Everyone wants to know the secret to having a perfect beach body. Well, I did anyway. We’re sold the perfect body every day in ads, movies and filtered Instagram photos. The pressure to have everything tight and toned before hitting the tide can be paralyzing. To avoid this, some people even deny themselves the experience of playing in the sand and sun altogether.
I understand this fear all too well. Wearing a bikini that would show all of my wobbly bits? No, thank you.
I recently went to Hawaii and decided that I wanted to face this fear head on. My body and I have been through a lot together. Why was I so ashamed of it? It was time to publicly announce to the world that my body and I love each other, no matter what anyone else thought.
Along my journey from bikini to beach, I discovered these four secrets to loving your beach body:
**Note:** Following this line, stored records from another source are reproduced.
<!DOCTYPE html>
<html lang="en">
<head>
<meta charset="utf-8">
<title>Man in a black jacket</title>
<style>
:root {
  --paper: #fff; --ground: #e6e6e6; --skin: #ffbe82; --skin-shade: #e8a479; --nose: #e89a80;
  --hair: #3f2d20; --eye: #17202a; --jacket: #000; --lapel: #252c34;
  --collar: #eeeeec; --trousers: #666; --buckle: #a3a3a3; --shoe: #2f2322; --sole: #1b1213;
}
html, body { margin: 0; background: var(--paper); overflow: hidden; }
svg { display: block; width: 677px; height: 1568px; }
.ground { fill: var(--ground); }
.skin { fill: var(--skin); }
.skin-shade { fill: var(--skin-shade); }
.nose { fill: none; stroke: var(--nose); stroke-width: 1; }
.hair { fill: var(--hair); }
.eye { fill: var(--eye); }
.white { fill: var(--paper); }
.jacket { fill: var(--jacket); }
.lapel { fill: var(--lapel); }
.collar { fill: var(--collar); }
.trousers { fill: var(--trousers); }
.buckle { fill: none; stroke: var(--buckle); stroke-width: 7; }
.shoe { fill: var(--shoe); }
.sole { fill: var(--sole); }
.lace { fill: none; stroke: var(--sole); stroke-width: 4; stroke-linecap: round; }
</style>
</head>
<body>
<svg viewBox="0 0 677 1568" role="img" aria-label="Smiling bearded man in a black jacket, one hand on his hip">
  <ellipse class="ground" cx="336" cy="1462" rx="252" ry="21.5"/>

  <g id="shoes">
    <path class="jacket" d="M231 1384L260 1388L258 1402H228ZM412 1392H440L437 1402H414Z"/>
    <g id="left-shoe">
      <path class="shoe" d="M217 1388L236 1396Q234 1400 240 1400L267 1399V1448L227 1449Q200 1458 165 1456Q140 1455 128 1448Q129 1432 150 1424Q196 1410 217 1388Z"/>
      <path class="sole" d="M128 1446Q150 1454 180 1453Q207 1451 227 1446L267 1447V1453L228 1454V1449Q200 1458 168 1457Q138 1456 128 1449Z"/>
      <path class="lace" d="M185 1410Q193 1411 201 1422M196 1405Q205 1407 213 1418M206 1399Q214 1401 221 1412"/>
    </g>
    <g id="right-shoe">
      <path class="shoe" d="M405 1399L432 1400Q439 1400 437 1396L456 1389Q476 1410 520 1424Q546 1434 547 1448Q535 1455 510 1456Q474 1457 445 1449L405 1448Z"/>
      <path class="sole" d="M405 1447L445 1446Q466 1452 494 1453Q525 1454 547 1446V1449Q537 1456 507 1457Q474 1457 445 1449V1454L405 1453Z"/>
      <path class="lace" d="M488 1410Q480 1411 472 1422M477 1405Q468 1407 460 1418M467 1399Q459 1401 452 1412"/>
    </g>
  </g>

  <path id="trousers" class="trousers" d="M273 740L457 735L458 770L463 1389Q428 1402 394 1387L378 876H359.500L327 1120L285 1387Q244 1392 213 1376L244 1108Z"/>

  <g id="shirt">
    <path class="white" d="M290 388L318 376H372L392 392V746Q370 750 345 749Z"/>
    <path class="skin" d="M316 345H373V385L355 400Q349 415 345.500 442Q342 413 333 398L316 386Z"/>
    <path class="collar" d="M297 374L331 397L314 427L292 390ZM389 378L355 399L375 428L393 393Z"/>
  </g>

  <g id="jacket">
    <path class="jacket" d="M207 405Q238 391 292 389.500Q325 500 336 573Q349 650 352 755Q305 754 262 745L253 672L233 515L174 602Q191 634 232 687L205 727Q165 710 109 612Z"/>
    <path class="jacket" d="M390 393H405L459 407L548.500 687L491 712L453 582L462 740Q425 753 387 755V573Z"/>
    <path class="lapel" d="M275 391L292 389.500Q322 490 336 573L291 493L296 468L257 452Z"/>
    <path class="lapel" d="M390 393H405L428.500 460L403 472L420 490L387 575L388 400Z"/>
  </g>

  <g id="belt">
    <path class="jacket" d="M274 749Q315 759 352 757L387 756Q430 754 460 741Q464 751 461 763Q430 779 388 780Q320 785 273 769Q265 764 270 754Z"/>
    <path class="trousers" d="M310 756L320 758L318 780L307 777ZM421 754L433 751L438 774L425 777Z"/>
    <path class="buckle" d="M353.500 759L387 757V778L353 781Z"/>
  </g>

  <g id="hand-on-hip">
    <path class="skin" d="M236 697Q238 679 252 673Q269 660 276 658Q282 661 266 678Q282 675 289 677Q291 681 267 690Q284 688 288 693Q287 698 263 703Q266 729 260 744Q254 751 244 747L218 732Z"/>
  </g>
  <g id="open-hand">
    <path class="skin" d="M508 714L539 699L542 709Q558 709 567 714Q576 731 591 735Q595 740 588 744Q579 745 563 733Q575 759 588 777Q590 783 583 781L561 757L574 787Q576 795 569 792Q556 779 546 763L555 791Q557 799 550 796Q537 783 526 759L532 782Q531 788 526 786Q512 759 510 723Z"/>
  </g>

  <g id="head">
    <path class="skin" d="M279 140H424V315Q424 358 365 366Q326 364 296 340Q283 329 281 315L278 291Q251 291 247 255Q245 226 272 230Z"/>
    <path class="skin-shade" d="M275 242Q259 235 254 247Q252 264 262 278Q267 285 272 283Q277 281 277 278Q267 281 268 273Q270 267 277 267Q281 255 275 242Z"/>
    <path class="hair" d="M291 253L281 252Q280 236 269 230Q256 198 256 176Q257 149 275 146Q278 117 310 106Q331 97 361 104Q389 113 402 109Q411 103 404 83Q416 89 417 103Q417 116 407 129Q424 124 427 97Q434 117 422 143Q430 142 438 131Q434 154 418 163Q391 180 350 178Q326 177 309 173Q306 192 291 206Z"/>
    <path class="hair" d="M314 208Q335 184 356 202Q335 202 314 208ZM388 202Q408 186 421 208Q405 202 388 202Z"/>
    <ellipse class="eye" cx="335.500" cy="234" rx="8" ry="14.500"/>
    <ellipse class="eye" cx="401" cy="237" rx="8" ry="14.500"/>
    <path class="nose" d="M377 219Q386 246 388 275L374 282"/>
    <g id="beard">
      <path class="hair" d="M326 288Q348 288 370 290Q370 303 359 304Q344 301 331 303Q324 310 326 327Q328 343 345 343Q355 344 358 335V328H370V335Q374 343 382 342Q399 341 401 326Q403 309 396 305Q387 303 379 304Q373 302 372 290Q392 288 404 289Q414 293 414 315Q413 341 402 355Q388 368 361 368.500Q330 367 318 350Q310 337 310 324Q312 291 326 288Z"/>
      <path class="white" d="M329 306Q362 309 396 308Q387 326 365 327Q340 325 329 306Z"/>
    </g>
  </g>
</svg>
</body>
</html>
1. Stop the comparing
Theodore Roosevelt famously stated, “Comparison is the thief of joy.” Let that sink in a minute. You could be sitting in your car, singing along to the radio (that’s still a thing, right?) and loving life when suddenly someone pulls up next to you in a nicer car. If you’re self-conscious about wealth, you may suddenly feel embarrassed or ashamed. You were happy just seconds before … where did the joy go?
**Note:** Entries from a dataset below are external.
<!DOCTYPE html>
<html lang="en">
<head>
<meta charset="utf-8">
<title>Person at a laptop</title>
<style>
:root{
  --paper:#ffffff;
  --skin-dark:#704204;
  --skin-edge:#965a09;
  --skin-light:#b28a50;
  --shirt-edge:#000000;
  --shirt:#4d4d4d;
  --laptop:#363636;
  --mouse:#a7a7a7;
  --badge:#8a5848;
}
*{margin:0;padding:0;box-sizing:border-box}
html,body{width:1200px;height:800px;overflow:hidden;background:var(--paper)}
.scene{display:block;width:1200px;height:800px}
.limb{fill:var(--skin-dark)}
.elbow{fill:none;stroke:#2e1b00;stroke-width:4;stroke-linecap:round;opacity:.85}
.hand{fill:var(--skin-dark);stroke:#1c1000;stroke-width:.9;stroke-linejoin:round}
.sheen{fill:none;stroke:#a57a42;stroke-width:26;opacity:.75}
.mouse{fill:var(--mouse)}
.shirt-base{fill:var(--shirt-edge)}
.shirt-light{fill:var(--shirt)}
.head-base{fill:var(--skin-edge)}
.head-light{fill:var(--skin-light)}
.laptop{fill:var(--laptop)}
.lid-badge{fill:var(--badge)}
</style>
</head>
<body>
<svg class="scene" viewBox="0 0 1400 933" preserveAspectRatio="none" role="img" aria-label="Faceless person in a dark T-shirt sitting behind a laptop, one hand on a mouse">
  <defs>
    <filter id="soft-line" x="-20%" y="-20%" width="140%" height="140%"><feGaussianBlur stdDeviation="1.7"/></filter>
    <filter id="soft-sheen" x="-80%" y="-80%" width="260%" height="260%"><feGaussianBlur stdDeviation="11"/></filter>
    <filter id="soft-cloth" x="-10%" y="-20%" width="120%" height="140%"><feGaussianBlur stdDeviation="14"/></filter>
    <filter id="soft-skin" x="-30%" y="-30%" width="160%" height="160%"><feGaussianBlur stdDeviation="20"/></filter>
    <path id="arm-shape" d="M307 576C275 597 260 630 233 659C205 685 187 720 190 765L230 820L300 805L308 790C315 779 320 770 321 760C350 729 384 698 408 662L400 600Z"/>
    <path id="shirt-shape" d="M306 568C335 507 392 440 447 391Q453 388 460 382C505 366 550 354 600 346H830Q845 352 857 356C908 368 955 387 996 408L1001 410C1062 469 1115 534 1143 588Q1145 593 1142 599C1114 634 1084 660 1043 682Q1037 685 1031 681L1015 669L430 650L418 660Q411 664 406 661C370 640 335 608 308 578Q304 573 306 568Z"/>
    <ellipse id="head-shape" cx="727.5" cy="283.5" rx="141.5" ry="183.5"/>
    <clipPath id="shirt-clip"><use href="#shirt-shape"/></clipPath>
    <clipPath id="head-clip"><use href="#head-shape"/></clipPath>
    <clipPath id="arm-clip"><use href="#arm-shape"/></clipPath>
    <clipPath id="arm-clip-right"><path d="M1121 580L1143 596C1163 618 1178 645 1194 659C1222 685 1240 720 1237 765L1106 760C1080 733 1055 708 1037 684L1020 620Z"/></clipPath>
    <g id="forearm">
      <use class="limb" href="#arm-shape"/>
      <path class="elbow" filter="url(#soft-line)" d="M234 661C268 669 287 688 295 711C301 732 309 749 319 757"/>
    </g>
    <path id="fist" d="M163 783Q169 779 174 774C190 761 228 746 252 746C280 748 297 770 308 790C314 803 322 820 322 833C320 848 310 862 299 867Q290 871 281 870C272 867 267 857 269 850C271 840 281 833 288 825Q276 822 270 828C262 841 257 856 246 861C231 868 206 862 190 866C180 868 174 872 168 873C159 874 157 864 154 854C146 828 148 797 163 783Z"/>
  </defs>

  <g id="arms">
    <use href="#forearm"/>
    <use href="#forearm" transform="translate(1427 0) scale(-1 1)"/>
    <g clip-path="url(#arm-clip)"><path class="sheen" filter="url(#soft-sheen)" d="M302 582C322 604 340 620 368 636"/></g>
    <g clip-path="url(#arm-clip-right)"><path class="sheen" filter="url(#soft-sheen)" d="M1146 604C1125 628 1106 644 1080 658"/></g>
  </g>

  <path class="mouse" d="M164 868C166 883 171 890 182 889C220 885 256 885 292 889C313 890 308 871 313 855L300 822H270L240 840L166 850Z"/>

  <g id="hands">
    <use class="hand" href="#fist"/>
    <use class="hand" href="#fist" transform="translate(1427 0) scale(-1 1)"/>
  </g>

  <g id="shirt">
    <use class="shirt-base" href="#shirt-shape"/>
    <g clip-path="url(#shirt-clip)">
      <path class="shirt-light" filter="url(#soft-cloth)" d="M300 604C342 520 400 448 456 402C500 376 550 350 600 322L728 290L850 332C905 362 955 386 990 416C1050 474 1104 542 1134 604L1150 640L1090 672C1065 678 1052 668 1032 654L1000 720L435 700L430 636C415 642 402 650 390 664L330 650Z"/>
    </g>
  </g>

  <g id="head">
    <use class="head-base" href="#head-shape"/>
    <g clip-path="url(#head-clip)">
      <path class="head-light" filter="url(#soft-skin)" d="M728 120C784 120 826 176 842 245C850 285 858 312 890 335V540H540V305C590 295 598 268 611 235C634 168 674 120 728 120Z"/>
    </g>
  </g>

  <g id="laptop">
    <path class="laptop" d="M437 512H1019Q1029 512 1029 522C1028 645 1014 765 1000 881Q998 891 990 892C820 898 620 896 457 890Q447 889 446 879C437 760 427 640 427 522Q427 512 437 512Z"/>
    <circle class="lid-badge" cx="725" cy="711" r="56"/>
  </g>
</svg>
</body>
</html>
Equating ourselves to others is an exercise in futility. We never win. It doesn't matter whether or not you have the nicer car (or flatter abs). What's important is whether or not you feel insecure enough to have to compare yourself to others. We do it in a desperate attempt to determine our self-worth.
As I prepared for my beach body debut, I reminded myself that there are two kinds of people: Those who are insecure and compare themselves to others, and those who are grateful enough to appreciate what they have. Only one of these people will feel joy as the waves lap at their feet. I chose not to compare and not worry about those that do.
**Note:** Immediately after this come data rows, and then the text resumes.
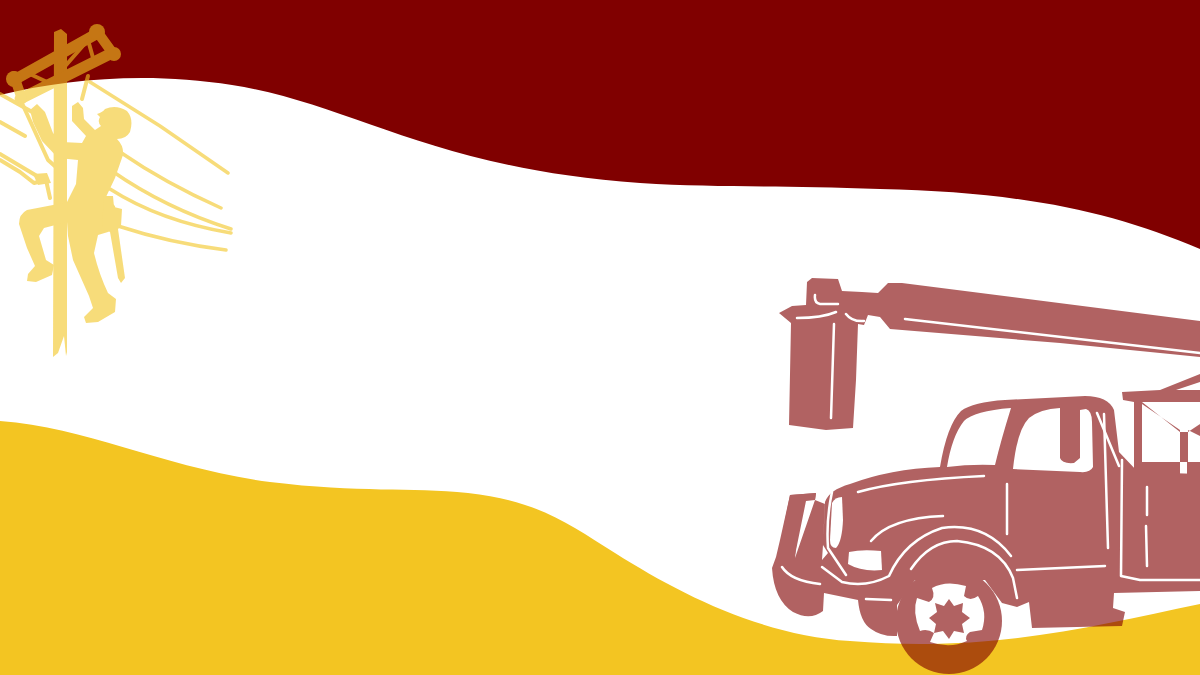
<!DOCTYPE html>
<html lang="en">
<head>
<meta charset="utf-8">
<title>Line crew background</title>
<style>
:root { --maroon: #800000; --gold: #f3c522; --paper: #ffffff; }
html, body { margin: 0; height: 100%; overflow: hidden; background: var(--paper); }
.backdrop { position: relative; width: 1200px; height: 675px; overflow: hidden; background: var(--paper); }
.backdrop svg { display: block; }
.wave-top { fill: var(--maroon); }
.wave-bottom { fill: var(--gold); }
.lineman { fill: var(--gold); opacity: .6; }
.lineman .stroke { fill: none; stroke: var(--gold); stroke-linecap: round; stroke-linejoin: round; }
.truck { fill: var(--maroon); opacity: .61; }
.cut { fill: none; stroke: #000; stroke-width: 2.5; stroke-linecap: round; stroke-linejoin: round; }
</style>
</head>
<body>
<main class="backdrop">
<svg width="1200" height="675" viewBox="0 0 1200 675" role="img" aria-label="Maroon and gold waves with a lineman on a utility pole and a bucket truck">
  <defs>
    <mask id="truck-cutouts" maskUnits="userSpaceOnUse" x="760" y="260" width="440" height="415">
      <rect x="760" y="260" width="440" height="415" fill="#fff"/>
      <g id="windows">
        <path d="M947 467Q952 436 964 421Q974 411 1011 408Q1001 440 995 465Q970 464 947 467Z"/>
        <path d="M1013 469Q1017 430 1029 418Q1040 409 1060 408L1060 458Q1062 464 1074 463L1080 458V410L1086 409Q1092 411 1092 422L1093 467Q1090 473 1080 472Z"/>
        <path d="M832 503Q835 497 842 497L843 520Q842 542 836 548Q830 548 830 540Z"/>
        <path d="M849 552Q862 549 881 551L882 570Q862 572 848 564Z"/>
      </g>
      <g id="panel-lines" class="cut">
        <path d="M858 492Q900 480 984 476M1007 484V534M1104 414L1108 548M1122 460L1121 576L1140 580H1200M1147 487V515M1146 526L1147 566"/>
        <path d="M871 541Q890 518 943 516"/>
        <path d="M822 567L842 582Q866 588 889 576Q905 540 942 528Q985 522 1011 556"/>
        <path d="M911 569Q930 541 957 541Q1000 545 1013 578L1017 598M1017 570L1105 566"/>
        <path d="M782 567Q791 581 820 584M866 599L891 600M1097 413L1119 466"/>
        <path d="M832 492Q826 520 828 548L846 575"/>
      </g>
      <g id="boom-lines" class="cut">
        <path d="M905 319L1200 353M797 318Q822 318 836 312M815 295Q814 303 820 304L838 304M834 324L831 418M846 314Q852 322 864 321"/>
      </g>
      <g id="wheel-cutouts">
        <path d="M932 588Q946 580 966 586L964 596Q970 602 978 596Q988 612 982 630L970 632Q964 636 967 641Q950 649 930 642L934 633Q927 628 920 631Q912 612 917 598L929 602Q936 598 932 588Z"/>
        <path fill="#fff" d="M949 599L954 606L963 603L962 612L970 618L962 624L964 633L954 631L949 639L943 631L934 633L936 624L929 618L937 612L935 603L944 606Z"/>
      </g>
    </mask>
  </defs>

  <path class="wave-top" d="M0 0H1200V249C1110 211 1020 192 880 189C780 185 720 188 640 183C430 168 350 103 232 85C150 72 70 78 0 95Z"/>
  <path class="wave-bottom" d="M0 421C90 428 165 468 270 482C360 493 410 487 468 493C540 501 570 525 615 553C680 594 760 635 850 641C990 653 1090 627 1200 604V675H0Z"/>

  <g class="lineman">
    <g id="wires" class="stroke" stroke-width="3.5">
      <path d="M90 82L160 126L228 173M120 152Q165 183 221 208M112 171Q165 208 231 229M110 189Q160 221 231 233M118 226Q170 243 226 250"/>
      <path d="M0 94L34 113M0 122L25 136M0 154L42 179" stroke-width="4"/>
      <path d="M16 90L48 160L57 168M0 160L20 172L34 183L46 180L50 198" stroke-width="4"/>
    </g>
    <path id="pole" d="M54 32L61 29L67 34V352L66 356L64 336L58 353L53 357Z"/>
    <g id="crossarms" class="stroke">
      <path d="M14 80L98 33M20 99L112 53" stroke-width="11"/>
      <path d="M14 76L22 99M96 30L114 55" stroke-width="10"/>
      <path d="M32 75L60 88M60 72L88 40L95 65M88 76L82 99" stroke-width="4"/>
    </g>
    <circle cx="14" cy="79" r="8"/>
    <circle cx="97" cy="32" r="8"/>
    <circle cx="114" cy="54" r="7"/>
    <path id="climber" d="M72 106L78 102L83 108L84 119L95 130L101 126Q97 122 100 117L97 114Q103 112 105 109Q116 104 127 111Q134 119 130 132Q126 139 117 139Q124 146 123 155L115 178L106 197L115 206L117 226L108 232L98 235L94 253Q99 274 108 293L116 299L115 312L98 322L86 323L84 317L93 308L89 296L73 260L68 236L67 222L44 228L39 236L46 260L54 265L52 275L36 282L27 281L28 274L35 266L27 248L19 224Q19 214 27 210L53 205L67 202L76 184L78 160L58 158L42 141L33 122L30 110L37 104L45 112L53 133L62 142L82 143L86 136L72 121Z"/>
    <path id="tool-pouch" d="M104 196H113L114 207L122 209L121 226L118 229L125 278L121 283L118 278L110 232L102 228Z"/>
    <path d="M33 174L47 173L51 183L38 185Z"/>
  </g>

  <g class="truck" mask="url(#truck-cutouts)">
    <g id="bucket">
      <path d="M779 313L792 306L806 305L807 282L812 278L838 279L842 291L862 292L878 293L888 283L902 283L1200 321V357L1060 343L890 329L880 317L868 315L864 325L858 324L856 380L853 428L826 430L789 425L791 323Z"/>
    </g>
    <path id="truck-body" d="M940 467Q947 425 961 411Q973 402 1005 400L1085 396Q1108 396 1114 410L1119 452L1138 472L1200 474V591L1114 593L1113 608L1125 612L1122 626L1032 628L1029 602L1017 607L1002 603L985 580L915 580L897 605V636Q882 637 871 629Q860 622 858 600L824 593L823 611Q810 621 793 612Q774 600 772 568L776 557L780 540L790 495L816 493L815 500L795 558L822 560L828 553L823 545L825 502Q829 490 850 484Q890 469 940 467ZM801 500L795 558L822 560L823 545L825 504L815 500Z" fill-rule="evenodd"/>
    <path id="brush-guard" d="M790 495L816 493L815 500L806 501L794 560L777 560Z"/>
    <path id="equipment-rack" d="M1122 392L1160 390L1200 374V382L1176 390H1200V474H1187V462H1200V436L1188 430V462H1180V430L1142 404V462H1180V474H1134V402L1123 400ZM1142 402L1180 432H1188L1200 424V402Z"/>
    <circle id="tyre" cx="949" cy="621" r="53"/>
  </g>
  <g id="rack-holes" fill="#fff">
    <circle cx="1167" cy="412" r="6"/>
    <circle cx="1195" cy="412" r="6"/>
  </g>
</svg>
</main>
</body>
</html>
2. Nix the negative thoughts
This takes practice. First, you need to recognize when you’re attacking yourself, and then train yourself to challenge those conditioned beliefs. You need to change the conversation and start an internal dialogue.
Having lost a significant amount of weight over the last year, I have some extra skin. Usually, I’m quite comfortable with it. But when shopping for the perfect swimsuit, the negative thoughts came crashing in.
"Skinny-fat. Skinny-fat!" My brain shouted at me, "You're too skinny, AND you're too fat."
"Now wait a minute," said my heart, "This is my one and only body! It's not fat or skinny. It's just me. It's perfectly me, and I love it."
"Impossible!" Replied my brain. "Look how bony and fat you are! Your wobbly bits are disgusting. You're disgusting."
"No," said my heart, "No, no. Our body doesn't make us unlovable. Our body is what makes us human: perfectly flawed. It will never be more worthy of love than it already is; and if we don’t celebrate life now, the chance may pass us by.”
I challenged the negative thoughts and confronted the real problem. Confidence regained, I chose an adorable suit for the beach. Body acceptance is an internal struggle that takes conscious training. It's not easy, but it can be done if we listen to what's going on inside us.
3. Find a swimsuit you love
It doesn’t matter if it’s men’s board shorts or a string bikini covered in Hello Kitty (I personally love me some boldly colored Tommy Hilfiger). If you love it, wear it. You’re not comparing yourself to others, so why not choose something that makes you happy?
To get that suit you love, you’re going to have to try some on. I tried several and quickly found out what I was looking for in my soul mate swimsuit. I wanted bottom with a wide strap; strings were just not for me. I also wanted something a little unconventional but had no danger of side-boob. And after some trial and error, I got a feel for what I was looking for and started actually enjoying the experience. I even ventured into unique one pieces.
4. Don't be afraid to be confident
It’s interesting how we all want to feel powerful, confident and really own our self-worth, but then cower at showing it. What if people judge and think we're obnoxious? Or worse, totally undeserving of our self-confidence? What if we stand out and look foolish instead of bold? We'd rather blend in the background as opposed to risk finding out we don't deserve love and acceptance.
We can all be bold, own our self-worth and be confident, no matter what size swimsuit we wear. Whether people see me or not is irrelevant to whether or not I'm willing to be seen. In fact, I don't know if anyone even took a second glance, but it doesn't matter. I choose to not be invisible.
If only people with “perfect bodies” went to the beach, only 1% of the world’s population would get to enjoy the roaring waves, the sand beneath our toes and scenic sunsets. Your body is its own kind of beach body; perfect in its own right.
I walked along the water, hair wild and midriff bare. I felt exhilarating joy at finally overcoming this fear. What had I been so scared of … not being loved?
I loved myself more than ever before.